Content starts

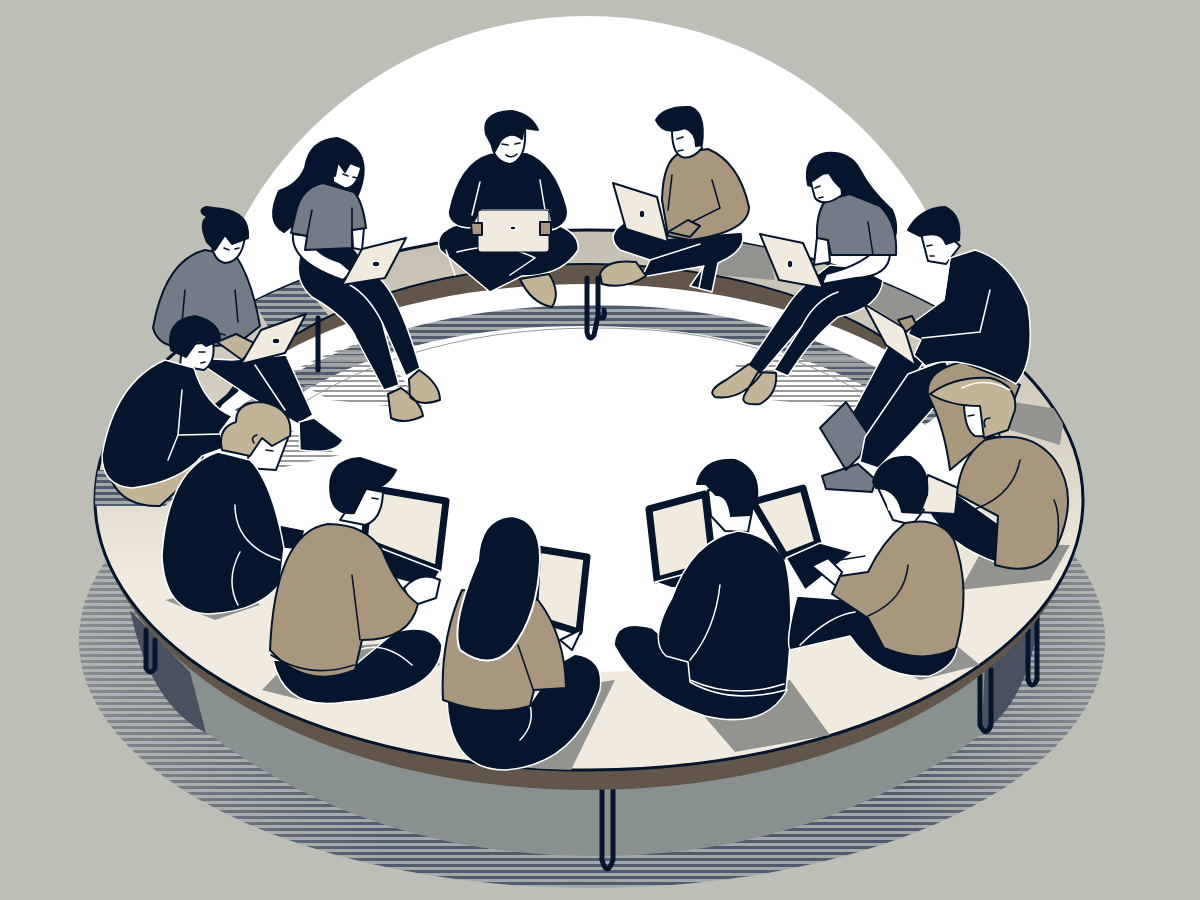
<!DOCTYPE html>
<html lang="en">
<head>
<meta charset="utf-8">
<title>Laptop circle</title>
<style>
:root{--wall:#bdbeb6;--white:#fff;--navy:#04152d;--tan:#a8977d;--sand:#c4b497;--cream:#f1ebdf;--grey:#737b86;--shade:#93948f;--floor:#899190;--wood:#62564b;--stripe:#455064}
html,body{margin:0;height:100%;overflow:hidden;background:var(--wall)}
svg{display:block;width:1200px;height:900px}
.navy{fill:var(--navy)}.tan{fill:var(--tan)}.sand{fill:var(--sand)}.grey{fill:var(--grey)}.cream{fill:var(--cream)}.skin,.white{fill:var(--white)}.shade{fill:var(--shade)}
.person path,.person polygon{stroke-width:2;stroke-linejoin:round;stroke-linecap:round}
.person .navy{stroke:var(--white);stroke-width:1.5}
.person .hair{fill:var(--navy);stroke:var(--navy)}
.person .tan,.person .sand,.person .grey,.person .cream,.person .skin{stroke:var(--navy)}
.person .fold{fill:none;stroke:var(--white);stroke-width:1.5}
.person .ink{fill:none;stroke:var(--navy);stroke-width:1.6}
.person .screen{fill:var(--cream);stroke:var(--navy);stroke-width:7}
.leg{fill:none;stroke:var(--navy);stroke-width:5;stroke-linecap:round}
</style>
</head>
<body>
<svg viewBox="0 0 1200 900" role="img" aria-label="Thirteen people with laptops sitting around a ring-shaped bench">
<defs>
<pattern id="stripes" width="20" height="6" patternUnits="userSpaceOnUse"><rect width="20" height="6" fill="#a3a8aa"/><rect width="20" height="3" fill="#4f5b6e"/></pattern>
<pattern id="softStripes" width="20" height="5" patternUnits="userSpaceOnUse"><rect width="20" height="2" fill="#9a9a9a"/></pattern>
<linearGradient id="benchTop" x1="0" y1="0" x2="0" y2="1"><stop offset="0" stop-color="#c4bfb1"/><stop offset=".35" stop-color="#d6d0c2"/><stop offset=".65" stop-color="#f1ebdf"/></linearGradient>
<linearGradient id="floorFade"><stop offset="0" stop-color="#bdbeb6" stop-opacity=".5"/><stop offset=".3" stop-color="#bdbeb6" stop-opacity="0"/><stop offset=".8" stop-color="#bdbeb6" stop-opacity="0"/><stop offset="1" stop-color="#bdbeb6" stop-opacity=".5"/></linearGradient>
<clipPath id="hole"><ellipse cx="587" cy="468" rx="385" ry="204"/></clipPath>
<clipPath id="bench"><ellipse cx="589" cy="500" rx="494" ry="270"/></clipPath>
</defs>

<g id="backdrop">
<rect width="1200" height="900" fill="var(--wall)"/>
<ellipse class="white" cx="587" cy="401" rx="390" ry="385"/>
</g>

<g id="floor-shadow">
<ellipse cx="592" cy="640" rx="513" ry="248" fill="url(#stripes)"/>
<ellipse cx="592" cy="640" rx="513" ry="248" fill="url(#floorFade)"/>
<path d="M128 600L206 732Q370 855 592 856T985 732L1045 600Z" fill="var(--floor)"/>
<path d="M130 610L190 672L206 733Q150 705 130 610ZM1040 610L985 660L982 733Q1030 700 1040 610Z" fill="#49505f"/>
</g>

<g id="bench-legs">
<path class="leg" d="M146 630V668Q150 676 155 668V640M980 675V725Q986 738 991 725V670M1028 630V680Q1032 690 1037 680V615M602 786V860Q607 878 613 860V786"/>
</g>

<g id="bench-ring">
<path d="M95 490V506C105 665 325 790 589 790S1073 665 1083 506V490Z" fill="var(--wood)"/>
<ellipse cx="589" cy="500" rx="494" ry="270" fill="url(#benchTop)" stroke="var(--navy)" stroke-width="3"/>
<g clip-path="url(#bench)">
<path d="M90 470H205L165 506H90ZM250 295L300 280L340 330L270 330Z" fill="url(#stripes)"/>
<path class="shade" d="M165 600L240 585L260 605L215 620ZM262 690L300 650L430 640L440 665L310 702ZM545 690L615 680L570 772H505ZM690 700L790 680L830 735L735 752ZM880 660L950 640L980 665L920 680ZM985 545L1070 545L1050 580L960 590ZM1000 400L1065 410L1060 445L1010 430ZM885 275L940 305L910 330L860 300ZM725 245L765 240L775 280L715 275Z"/>
</g>
<ellipse class="white" cx="587" cy="468" rx="385" ry="204"/>
<g clip-path="url(#hole)">
<path d="M180 470A407 208 0 0 1 994 470V490A407 206 0 0 0 180 490Z" fill="var(--wood)"/>
<path d="M235 410Q380 306 590 305T945 410L925 425Q800 328 590 326T255 425Z" fill="url(#stripes)"/>
<path d="M265 430Q390 330 590 328T915 430" fill="none" stroke="#9a9a9a"/>
<path d="M285 375Q340 345 375 340L425 410L330 400ZM735 365L830 350Q880 365 905 385L870 410L770 400ZM290 430L340 455L270 470Z" fill="url(#softStripes)"/>
</g>
<path d="M202 468A385 204 0 0 1 972 468" fill="none" stroke="var(--navy)" stroke-width="2"/>
<path class="leg" d="M587 278V332Q589 342 594 335L598 316V278M598 316Q606 322 604 310M318 318V370M236 390L214 408"/>
</g>

<g id="sweater-navy-back" class="person">
<path class="navy" d="M446 250L455 275M470 222Q432 228 440 250L490 292L522 276Q562 276 578 250Q580 235 560 226Z"/>
<path class="sand" d="M520 279L549 274Q561 293 552 307Q531 303 520 279Z"/>
<path class="navy" d="M490 153Q458 162 448 212Q449 228 472 228L482 210H548L552 230Q571 224 567 207Q555 162 526 152Z"/>
<path class="fold" d="M480 182L472 215M540 180L545 210M457 252Q500 240 535 258L510 275"/>
<path class="skin" d="M491 132Q490 162 510 164Q527 160 525 128Z"/>
<path class="hair" d="M486 134Q481 112 512 111Q531 114 538 130L524 128L522 139Q511 130 501 140L495 151Z"/>
<path class="ink" d="M502 144l6 1M515 144l5-1M506 155q6 4 11-1"/>
<rect class="cream" x="478" y="210" width="71" height="42" rx="3" stroke="var(--navy)"/>
<ellipse class="navy" cx="513" cy="228" rx="3" ry="2"/>
<path class="tan" d="M471 223h11v12h-10zM540 222h11v13h-11z"/>
</g>

<g id="sweater-tan-back" class="person">
<path class="navy" d="M625 222Q604 235 620 250L650 260L642 277L704 266L690 286L712 292L718 263Q748 250 742 232L668 238Z"/>
<path class="fold" d="M650 260L700 244M703 268L699 288"/>
<path class="sand" d="M600 274Q606 259 636 262L646 276Q625 290 602 284Z"/>
<path class="tan" d="M680 153Q663 160 662 200L668 236L690 240Q749 232 749 207Q739 162 708 149Z"/>
<path class="ink" d="M712 180L720 208L692 222M672 175L668 210"/>
<path class="skin" d="M672 130L694 126L702 148Q692 160 682 157Q672 153 672 130Z"/>
<path class="hair" d="M656 120Q664 106 690 107Q706 112 702 145L696 146Q696 132 685 128Q663 136 656 120Z"/>
<path class="ink" d="M677 139l6-2M678 151l5-1"/>
<polygon class="cream" points="613,183 657,197 668,242 626,229"/>
<ellipse class="navy" cx="642" cy="214" rx="3" ry="4"/>
<path class="tan" d="M668 232L688 220L700 226L690 237Z"/>
</g>

<g id="long-hair-left" class="person">
<path class="hair" d="M337 138Q309 140 305 168Q298 185 279 191Q265 222 284 232L318 205L358 195Q376 150 337 138Z"/>
<path class="navy" d="M303 245Q290 278 312 297Q348 318 356 338L384 390L399 385L382 322L406 376L420 368Q397 288 375 275L352 246Z"/>
<path class="fold" d="M382 322Q368 295 350 285"/>
<path class="sand" d="M388 394L401 388Q421 402 423 416Q404 425 391 418ZM409 379L419 370Q440 384 440 400Q420 407 410 397Z"/>
<path class="skin" d="M293 234L309 236Q313 254 340 262L352 272L343 280Q290 262 293 234ZM352 230L364 228L362 250L353 248Z"/>
<path class="grey" d="M323 183Q301 188 296 212L291 233L307 236L305 250L352 248L352 230L366 228Q363 202 354 192Z"/>
<path class="ink" d="M312 210L307 236M352 208V232"/>
<path class="skin" d="M333 160L362 164Q357 190 344 188L333 182Z"/>
<path class="hair" d="M335 176Q330 150 350 147Q363 152 363 168L350 163L345 172L338 162Z"/>
<path class="ink" d="M343 174l5 2M353 177l4 1"/>
<polygon class="cream" points="362,249 406,238 385,278 342,285"/>
<ellipse class="navy" cx="376" cy="264" rx="4" ry="3"/>
</g>

<g id="long-hair-right" class="person">
<path class="hair" d="M826 153Q802 157 808 185L850 200L888 252Q902 232 892 210Q870 190 860 170Q850 151 826 153Z"/>
<path class="navy" d="M830 265Q798 288 786 308L747 366L761 374L802 326L774 370L788 376Q810 340 838 317Q880 308 883 280L860 268Z"/>
<path class="fold" d="M802 326Q815 300 838 292"/>
<path class="sand" d="M749 364L762 373Q742 401 715 397Q706 391 726 380ZM758 372L776 373Q778 394 760 404Q738 406 745 394Z"/>
<path class="skin" d="M817 237L828 240L830 262L814 265ZM875 250L890 253Q890 276 856 278L822 284L826 274Q860 266 875 250Z"/>
<path class="grey" d="M826 200Q816 212 817 238L828 240L831 255L873 255L896 255Q898 224 880 206L850 194Z"/>
<path class="ink" d="M868 222L873 255"/>
<path class="skin" d="M809 175L840 172L842 195Q824 208 815 198Z"/>
<path class="hair" d="M808 184Q808 160 828 158Q848 165 846 192Q832 182 828 170Q820 176 808 184Z"/>
<path class="ink" d="M815 188l5-2M819 198l4-1"/>
<polygon class="cream" points="760,234 803,243 823,288 779,280"/>
<ellipse class="navy" cx="790" cy="264" rx="3" ry="4"/>
</g>

<g id="sweater-navy-right" class="person">
<path class="navy" d="M925 360L888 346L855 408L842 425L868 436L900 398Z"/>
<path class="grey" d="M846 402L868 434L860 456L846 470L820 428ZM822 476L858 464L876 480L872 492L826 489Z"/>
<path class="navy" d="M945 360L908 374L865 437L860 462L878 468Q925 420 955 382Z"/>
<path class="tan" d="M928 395Q925 370 962 362L1020 385L1004 425L950 470Q944 425 928 395Z"/>
<path class="skin" d="M921 234L945 232L960 246L946 264L928 261Z"/>
<path class="navy" d="M950 258L944 300L914 322L908 334L921 340L914 355L926 366Q960 352 1016 384Q1036 360 1028 306Q1010 260 975 250Z"/>
<path class="fold" d="M990 290L980 332L922 338M950 258L944 298"/>
<path class="hair" d="M908 230Q920 208 945 207Q962 215 959 240L946 244Q942 230 920 236Z"/>
<path class="ink" d="M927 246l5-1M930 256l4 0"/>
<polygon class="cream" points="864,304 904,328 916,366 886,345"/>
<path class="tan" d="M898 320l14-4 4 8-10 8z"/>
</g>

<g id="bun-grey-left" class="person">
<path class="navy" d="M192 358L252 398L298 424L313 415L286 355L232 360Z"/>
<path class="fold" d="M255 365L285 410"/>
<path class="navy" d="M299 422L314 418L343 440Q336 455 300 450Z"/>
<path class="grey" d="M205 250Q165 260 153 328Q158 346 180 347L236 345L260 326Q252 280 236 256Z"/>
<path class="ink" d="M185 290L182 322L225 335M235 290L238 322"/>
<path class="skin" d="M211 236L245 236Q242 262 225 263Q211 260 211 236Z"/>
<path class="hair" d="M207 242Q198 222 208 217Q196 211 206 207L222 209Q250 213 248 238L232 244L225 235L215 250Z"/>
<path class="ink" d="M224 248l5 2M235 249l4-1"/>
<path class="sand" d="M217 342L236 334L258 345L242 360Z"/>
<polygon class="cream" points="261,330 306,314 285,353 241,364"/>
<ellipse class="navy" cx="276" cy="341" rx="4" ry="3"/>
</g>

<g id="sweater-navy-left" class="person">
<path class="sand" d="M112 482Q125 507 160 506L205 465L180 460Z"/>
<path class="skin" d="M182 345L213 342Q216 362 204 370L180 366Z"/>
<path class="navy" d="M165 360Q115 382 102 455Q102 486 132 488Q180 482 202 456L224 448L220 432L232 416Q205 405 194 368Z"/>
<path class="fold" d="M182 390L178 435L222 434M178 435L168 460"/>
<path class="hair" d="M171 350Q165 320 195 316Q220 322 220 340L206 346L198 340L186 357Z"/>
<path class="ink" d="M199 352l6 0M201 363l4-1"/>
</g>

<g id="blond-left" class="person">
<path class="skin" d="M255 435L288 438L276 470L245 468Z"/>
<path class="sand" d="M222 450Q217 428 236 422Q236 402 262 402Q294 408 290 436L272 446L262 438L250 456Z"/>
<path class="ink" d="M266 450l7 1M254 443q-4-6 3-8"/>
<path class="navy" d="M280 525L305 530L300 550L278 548Z"/>
<path class="navy" d="M218 452Q168 468 162 555Q164 612 208 614Q258 612 280 584L284 548Q272 482 250 460Z"/>
<path class="fold" d="M235 505Q235 545 280 560M240 552Q225 580 238 605"/>
</g>

<g id="cap-right" class="person">
<path class="navy" d="M940 482L1000 525L998 563Q945 545 925 505Z"/>
<polygon class="cream" points="928,475 958,488 955,514 918,512"/>
<path class="skin" d="M964 405L990 405L1000 437L975 436Q965 430 964 405Z"/>
<path class="tan" d="M985 440Q960 458 957 494L998 516L995 565Q1040 578 1057 546Q1080 495 1055 460Q1030 428 985 440Z"/>
<path class="ink" d="M1020 460Q1012 500 965 512M1057 546Q1061 515 1054 500"/>
<path class="sand" d="M930 394Q955 376 990 378Q1018 385 1015 410L1008 430L984 438L980 406Q950 406 930 394Z"/>
<path class="fold" d="M962 388Q985 376 1010 390"/>
<path class="ink" d="M968 416l6-1M990 418q-8 0-5 9"/>
</g>

<g id="sweater-tan-left" class="person">
<polygon class="screen" points="370,488 446,501 438,569 364,541"/>
<polygon class="navy" points="362,541 440,571 430,588 370,572"/>
<path class="navy" d="M273 660Q285 712 345 702Q440 695 442 645Q432 622 395 632L355 665Z"/>
<path class="fold" d="M358 650Q385 640 412 665"/>
<path class="skin" d="M362 488L383 492Q382 520 365 525L340 520ZM404 588Q420 570 440 580L436 598L412 606Z"/>
<path class="tan" d="M328 524Q275 532 270 650Q305 690 355 670L362 640Q410 640 418 604Q398 590 382 550Q365 524 328 524Z"/>
<path class="ink" d="M352 575L360 640M271 655Q310 680 354 665M372 498l6 1"/>
<path class="hair" d="M331 497Q325 460 360 458L396 470Q386 490 366 489L354 513Q335 515 331 497Z"/>
</g>

<g id="long-hair-front" class="person">
<polygon class="screen" points="538,549 587,557 579,632 534,618"/>
<path class="navy" d="M447 700Q450 770 505 770Q575 765 600 690Q605 658 575 654L556 665L530 704Z"/>
<path class="fold" d="M530 705Q535 725 520 740"/>
<path class="skin" d="M560 640L582 629L572 650Z"/>
<path class="tan" d="M462 590Q440 640 443 700Q490 718 530 706L534 690L566 688Q565 635 538 600Z"/>
<path class="ink" d="M518 645L534 692"/>
<path class="hair" style="stroke:var(--white)" d="M512 516Q480 518 478 560Q450 625 460 650Q490 672 512 648Q538 615 540 560Q541 520 512 516Z"/>
</g>

<g id="sweater-navy-front" class="person">
<polygon class="screen" points="649,509 705,494 713,564 657,580"/>
<polygon class="navy" points="655,582 715,566 700,585 672,588"/>
<path class="navy" d="M690 660L652 628Q615 618 614 645Q640 695 705 716Q765 730 787 690Z"/>
<path class="skin" d="M708 490L730 492L752 512L748 532L725 531L711 516Z"/>
<path class="navy" d="M738 531Q692 540 672 598Q648 640 666 656L688 662L690 682Q730 705 786 690Q796 600 785 560Q770 535 738 531Z"/>
<path class="fold" d="M720 585Q715 630 690 660M690 680Q735 700 784 684"/>
<path class="hair" d="M697 484Q703 458 735 460Q760 470 757 498L750 515L731 516Q728 494 716 495L706 484Z"/>
</g>

<g id="sweater-tan-right" class="person">
<polygon class="screen" points="753,502 803,488 818,543 785,556"/>
<polygon class="navy" points="786,558 820,543 853,552 805,590"/>
<path class="navy" d="M797 596Q785 640 790 650L850 636Q880 680 930 676Q955 666 957 648L885 630L850 600Z"/>
<path class="fold" d="M800 645Q830 615 855 612"/>
<path class="skin" d="M878 488L898 490L924 510L912 525L893 520ZM812 566L828 558L842 572L836 586Z"/>
<path class="tan" d="M905 523Q882 542 868 572L840 576L832 594L868 618L884 648Q925 665 956 648Q972 590 954 540Q940 516 905 523Z"/>
<path class="ink" d="M908 565Q905 600 868 616M840 560L865 556"/>
<path class="hair" d="M873 482Q880 455 910 457Q930 468 927 495L920 513L902 512Q897 488 876 488Z"/>
<path class="fold" d="M893 498q-8 0-4 12"/>
</g>
</svg>
</body>
</html>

Content ends

Write out again, exactly as they appear above, the lines from the one containing "645Q830 615 855" to the final line, and only those.

> **Solution**:
<path class="fold" d="M800 645Q830 615 855 612"/>
<path class="skin" d="M878 488L898 490L924 510L912 525L893 520ZM812 566L828 558L842 572L836 586Z"/>
<path class="tan" d="M905 523Q882 542 868 572L840 576L832 594L868 618L884 648Q925 665 956 648Q972 590 954 540Q940 516 905 523Z"/>
<path class="ink" d="M908 565Q905 600 868 616M840 560L865 556"/>
<path class="hair" d="M873 482Q880 455 910 457Q930 468 927 495L920 513L902 512Q897 488 876 488Z"/>
<path class="fold" d="M893 498q-8 0-4 12"/>
</g>
</svg>
</body>
</html>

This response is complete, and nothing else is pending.